This complete guide revisits the original Blue Horror painted in a weekly tutorial and shows how you can paint one up to table top quality in fifteen minutes (or less!). Be sure to scroll down and press play on the video below to see and hear all the great techniques!
Equipment, start with the Iwata Eclipse, Vallejo Airbrush Flow Improver. The first paint coat uses Verdigris Blue from Secret Weapon Miniatures to apply several thin even coats on the Blue Horror. Next, Arcane Blue from Formula P3 is mixed in to begin a highlight from the top down. Always mix in the previous color to the new highlight to create a good transition. Finally, clean the pot and add pure Arcane Blue to bring out the highlight. Sickly Skin is added to the Arcane Blue to subtly introduce the brighter highlight to the tips and edges of the tails and where the highlight will be brightest. This helps create the illusion that the horrors are made of the magical flame their lore states.
Quickshade Wash Mixing Medium by Army Painter is used to thin down washes and, in this case, mixed with Secret Weapon Blue acrylic wash. With a synthetic paintbrush to prevent absorbing too much liquid and maintain control, apply the wash in the crevices where shadows would lie. Pin washing brings out the highlights by creating deep contrast in the muscles and shadows.
Screamer Pink from Games Workshop is then used, combined with Slowfusegaming Bombwick brushes, to add some color to the tongue and mouth. Screaming Skull from Games Workshop is used on the fingernails, toes, and teeth. Scale 75 Dwarven Bronze is used as to add metallic paints and details to the arm cuffs, jewelry, and dagger. Black Metal is added to the blade as a great silver.
Pink Horror by Games Workshop is used to highlight the tongue. Mephiston Red is used to put color on the fire he is standing on with Troll Slayer Orange as a blend to transition the reds and highlight. The orange is used as a wet blend in this case from the bottom up in order to get the flame effect. Finally, Flash Gitz Yellow adds the brightness and augments the warmth of the flame to bring the fire completely to life.
Overall, using a variety of equipment and paints, getting a model from priming to the tabletop can be a quick process.

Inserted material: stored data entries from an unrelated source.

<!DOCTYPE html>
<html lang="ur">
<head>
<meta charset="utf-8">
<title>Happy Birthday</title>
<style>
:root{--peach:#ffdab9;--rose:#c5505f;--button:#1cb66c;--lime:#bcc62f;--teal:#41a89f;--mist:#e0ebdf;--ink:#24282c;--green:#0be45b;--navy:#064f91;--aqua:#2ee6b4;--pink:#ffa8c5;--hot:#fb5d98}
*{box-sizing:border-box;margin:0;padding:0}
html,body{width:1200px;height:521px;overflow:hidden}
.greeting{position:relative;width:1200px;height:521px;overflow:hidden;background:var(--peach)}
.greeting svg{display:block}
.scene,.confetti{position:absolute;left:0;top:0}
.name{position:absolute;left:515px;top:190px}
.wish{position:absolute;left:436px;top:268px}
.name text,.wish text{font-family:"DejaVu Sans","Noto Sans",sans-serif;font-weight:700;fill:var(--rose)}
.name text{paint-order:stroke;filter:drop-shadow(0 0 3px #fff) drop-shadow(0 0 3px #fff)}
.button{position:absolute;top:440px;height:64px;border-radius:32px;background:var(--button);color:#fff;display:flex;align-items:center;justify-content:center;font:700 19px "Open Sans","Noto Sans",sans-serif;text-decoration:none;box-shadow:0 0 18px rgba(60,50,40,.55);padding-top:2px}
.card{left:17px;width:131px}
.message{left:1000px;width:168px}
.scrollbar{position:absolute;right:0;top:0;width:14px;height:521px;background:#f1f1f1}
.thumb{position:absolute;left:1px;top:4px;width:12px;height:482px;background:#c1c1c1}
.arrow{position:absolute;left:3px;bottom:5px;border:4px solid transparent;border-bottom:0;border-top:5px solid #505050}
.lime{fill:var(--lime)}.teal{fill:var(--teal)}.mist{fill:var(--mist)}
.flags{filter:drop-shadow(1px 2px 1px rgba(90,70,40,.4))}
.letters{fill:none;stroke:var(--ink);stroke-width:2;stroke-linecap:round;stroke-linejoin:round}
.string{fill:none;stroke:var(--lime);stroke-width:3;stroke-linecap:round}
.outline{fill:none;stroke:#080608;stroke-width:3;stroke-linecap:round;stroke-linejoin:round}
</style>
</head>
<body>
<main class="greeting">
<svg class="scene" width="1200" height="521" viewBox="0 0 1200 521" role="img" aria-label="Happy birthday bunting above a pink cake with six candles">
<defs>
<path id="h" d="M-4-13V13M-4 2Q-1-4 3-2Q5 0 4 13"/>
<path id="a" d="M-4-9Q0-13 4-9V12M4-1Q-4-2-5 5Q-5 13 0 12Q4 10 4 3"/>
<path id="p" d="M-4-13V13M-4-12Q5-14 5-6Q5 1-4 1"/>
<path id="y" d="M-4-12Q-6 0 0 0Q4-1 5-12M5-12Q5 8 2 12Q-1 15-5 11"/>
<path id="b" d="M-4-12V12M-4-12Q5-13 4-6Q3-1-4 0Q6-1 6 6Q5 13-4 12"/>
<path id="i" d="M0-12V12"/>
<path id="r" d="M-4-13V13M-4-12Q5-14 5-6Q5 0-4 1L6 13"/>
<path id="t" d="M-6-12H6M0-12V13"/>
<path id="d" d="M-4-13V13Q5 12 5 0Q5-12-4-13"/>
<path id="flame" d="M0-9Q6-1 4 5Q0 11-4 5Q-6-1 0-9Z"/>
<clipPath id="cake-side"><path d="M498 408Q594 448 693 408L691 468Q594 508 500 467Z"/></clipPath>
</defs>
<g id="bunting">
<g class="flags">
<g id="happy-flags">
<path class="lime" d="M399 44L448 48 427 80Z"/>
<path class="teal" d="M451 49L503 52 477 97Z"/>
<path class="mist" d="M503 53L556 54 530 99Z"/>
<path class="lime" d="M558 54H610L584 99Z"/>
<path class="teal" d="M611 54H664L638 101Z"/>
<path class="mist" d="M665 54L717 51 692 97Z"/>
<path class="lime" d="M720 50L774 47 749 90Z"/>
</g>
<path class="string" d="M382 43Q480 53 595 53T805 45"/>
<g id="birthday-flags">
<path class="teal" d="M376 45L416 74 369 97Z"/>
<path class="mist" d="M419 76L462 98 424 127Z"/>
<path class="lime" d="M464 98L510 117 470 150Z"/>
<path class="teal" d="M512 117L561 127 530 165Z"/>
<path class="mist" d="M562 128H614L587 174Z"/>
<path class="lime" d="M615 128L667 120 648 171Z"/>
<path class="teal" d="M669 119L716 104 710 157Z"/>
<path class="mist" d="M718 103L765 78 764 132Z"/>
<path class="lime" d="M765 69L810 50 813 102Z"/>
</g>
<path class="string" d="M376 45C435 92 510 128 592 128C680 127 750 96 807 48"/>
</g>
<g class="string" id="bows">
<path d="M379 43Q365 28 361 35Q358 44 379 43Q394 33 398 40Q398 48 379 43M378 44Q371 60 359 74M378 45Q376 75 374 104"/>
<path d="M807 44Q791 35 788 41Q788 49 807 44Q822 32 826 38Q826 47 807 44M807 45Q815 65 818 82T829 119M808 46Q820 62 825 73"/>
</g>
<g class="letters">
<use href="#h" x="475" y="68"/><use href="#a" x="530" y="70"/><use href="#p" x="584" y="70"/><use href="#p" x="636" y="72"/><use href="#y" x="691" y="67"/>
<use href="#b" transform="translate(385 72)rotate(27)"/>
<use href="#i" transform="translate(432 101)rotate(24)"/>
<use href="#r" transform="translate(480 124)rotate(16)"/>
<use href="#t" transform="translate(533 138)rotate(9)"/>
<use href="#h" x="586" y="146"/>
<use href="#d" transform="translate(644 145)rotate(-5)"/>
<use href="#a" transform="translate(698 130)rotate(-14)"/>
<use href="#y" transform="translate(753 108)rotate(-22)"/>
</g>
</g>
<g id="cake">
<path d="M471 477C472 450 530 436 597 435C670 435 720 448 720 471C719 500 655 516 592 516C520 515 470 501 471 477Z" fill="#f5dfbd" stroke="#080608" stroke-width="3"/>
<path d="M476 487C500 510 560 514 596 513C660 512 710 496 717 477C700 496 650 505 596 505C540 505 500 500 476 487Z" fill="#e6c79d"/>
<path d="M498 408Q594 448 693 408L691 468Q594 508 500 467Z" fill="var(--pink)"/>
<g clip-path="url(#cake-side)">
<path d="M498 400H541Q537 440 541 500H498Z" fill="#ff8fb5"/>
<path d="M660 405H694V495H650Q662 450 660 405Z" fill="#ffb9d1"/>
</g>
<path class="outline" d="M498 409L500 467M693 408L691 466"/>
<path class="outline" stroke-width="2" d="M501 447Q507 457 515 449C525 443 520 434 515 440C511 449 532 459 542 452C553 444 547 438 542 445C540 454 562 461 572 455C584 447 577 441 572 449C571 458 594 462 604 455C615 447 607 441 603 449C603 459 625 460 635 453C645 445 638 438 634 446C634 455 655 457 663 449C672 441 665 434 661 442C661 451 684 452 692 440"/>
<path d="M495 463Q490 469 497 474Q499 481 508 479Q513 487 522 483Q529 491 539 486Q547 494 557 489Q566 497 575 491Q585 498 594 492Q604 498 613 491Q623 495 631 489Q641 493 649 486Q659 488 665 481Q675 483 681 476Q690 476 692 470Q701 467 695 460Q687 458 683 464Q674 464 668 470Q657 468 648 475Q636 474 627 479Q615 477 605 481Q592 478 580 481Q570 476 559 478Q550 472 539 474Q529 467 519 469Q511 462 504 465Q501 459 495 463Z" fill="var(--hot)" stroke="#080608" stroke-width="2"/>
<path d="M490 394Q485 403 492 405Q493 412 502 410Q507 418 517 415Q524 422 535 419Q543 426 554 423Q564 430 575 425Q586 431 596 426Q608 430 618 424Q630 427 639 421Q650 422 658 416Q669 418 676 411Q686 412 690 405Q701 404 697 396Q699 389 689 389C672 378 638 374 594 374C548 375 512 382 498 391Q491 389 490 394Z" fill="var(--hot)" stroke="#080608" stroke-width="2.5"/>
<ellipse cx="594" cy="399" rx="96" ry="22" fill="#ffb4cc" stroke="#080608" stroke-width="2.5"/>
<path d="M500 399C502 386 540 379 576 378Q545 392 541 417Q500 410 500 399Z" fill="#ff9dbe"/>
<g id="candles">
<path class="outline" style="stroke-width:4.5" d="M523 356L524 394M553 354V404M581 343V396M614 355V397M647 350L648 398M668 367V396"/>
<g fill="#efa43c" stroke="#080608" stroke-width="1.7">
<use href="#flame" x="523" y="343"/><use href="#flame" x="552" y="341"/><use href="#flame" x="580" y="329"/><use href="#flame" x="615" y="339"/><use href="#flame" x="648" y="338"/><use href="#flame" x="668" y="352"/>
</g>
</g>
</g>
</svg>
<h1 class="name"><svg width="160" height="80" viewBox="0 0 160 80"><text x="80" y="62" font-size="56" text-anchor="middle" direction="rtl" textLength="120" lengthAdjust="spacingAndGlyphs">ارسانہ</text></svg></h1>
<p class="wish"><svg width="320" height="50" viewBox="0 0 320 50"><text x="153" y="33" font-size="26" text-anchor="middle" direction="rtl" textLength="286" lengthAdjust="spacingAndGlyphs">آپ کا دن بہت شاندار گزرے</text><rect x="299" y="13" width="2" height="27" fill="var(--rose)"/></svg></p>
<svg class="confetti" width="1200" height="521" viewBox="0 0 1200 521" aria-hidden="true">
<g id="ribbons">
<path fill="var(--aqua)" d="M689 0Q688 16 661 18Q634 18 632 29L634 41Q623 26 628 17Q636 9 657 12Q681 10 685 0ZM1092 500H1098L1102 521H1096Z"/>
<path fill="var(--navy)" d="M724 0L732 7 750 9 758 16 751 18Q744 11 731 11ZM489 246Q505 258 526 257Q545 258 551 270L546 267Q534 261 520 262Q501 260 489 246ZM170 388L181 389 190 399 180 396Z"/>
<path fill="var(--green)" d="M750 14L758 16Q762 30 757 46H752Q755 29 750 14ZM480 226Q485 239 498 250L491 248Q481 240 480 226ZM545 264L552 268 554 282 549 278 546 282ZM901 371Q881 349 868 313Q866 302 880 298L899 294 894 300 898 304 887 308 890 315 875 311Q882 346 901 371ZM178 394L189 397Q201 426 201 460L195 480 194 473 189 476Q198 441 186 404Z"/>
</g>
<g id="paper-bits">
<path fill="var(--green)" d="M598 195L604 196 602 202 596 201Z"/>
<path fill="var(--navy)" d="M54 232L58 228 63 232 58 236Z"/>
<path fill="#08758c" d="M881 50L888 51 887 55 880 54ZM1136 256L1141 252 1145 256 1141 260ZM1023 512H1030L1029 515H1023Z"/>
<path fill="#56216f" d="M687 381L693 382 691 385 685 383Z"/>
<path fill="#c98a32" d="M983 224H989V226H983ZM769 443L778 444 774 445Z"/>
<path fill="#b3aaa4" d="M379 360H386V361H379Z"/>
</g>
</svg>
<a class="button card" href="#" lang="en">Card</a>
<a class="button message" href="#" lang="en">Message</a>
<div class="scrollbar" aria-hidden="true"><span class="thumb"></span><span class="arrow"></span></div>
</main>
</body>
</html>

To see the entire process, press play on the video below!London GT & Harlequins Break-Down Episode 150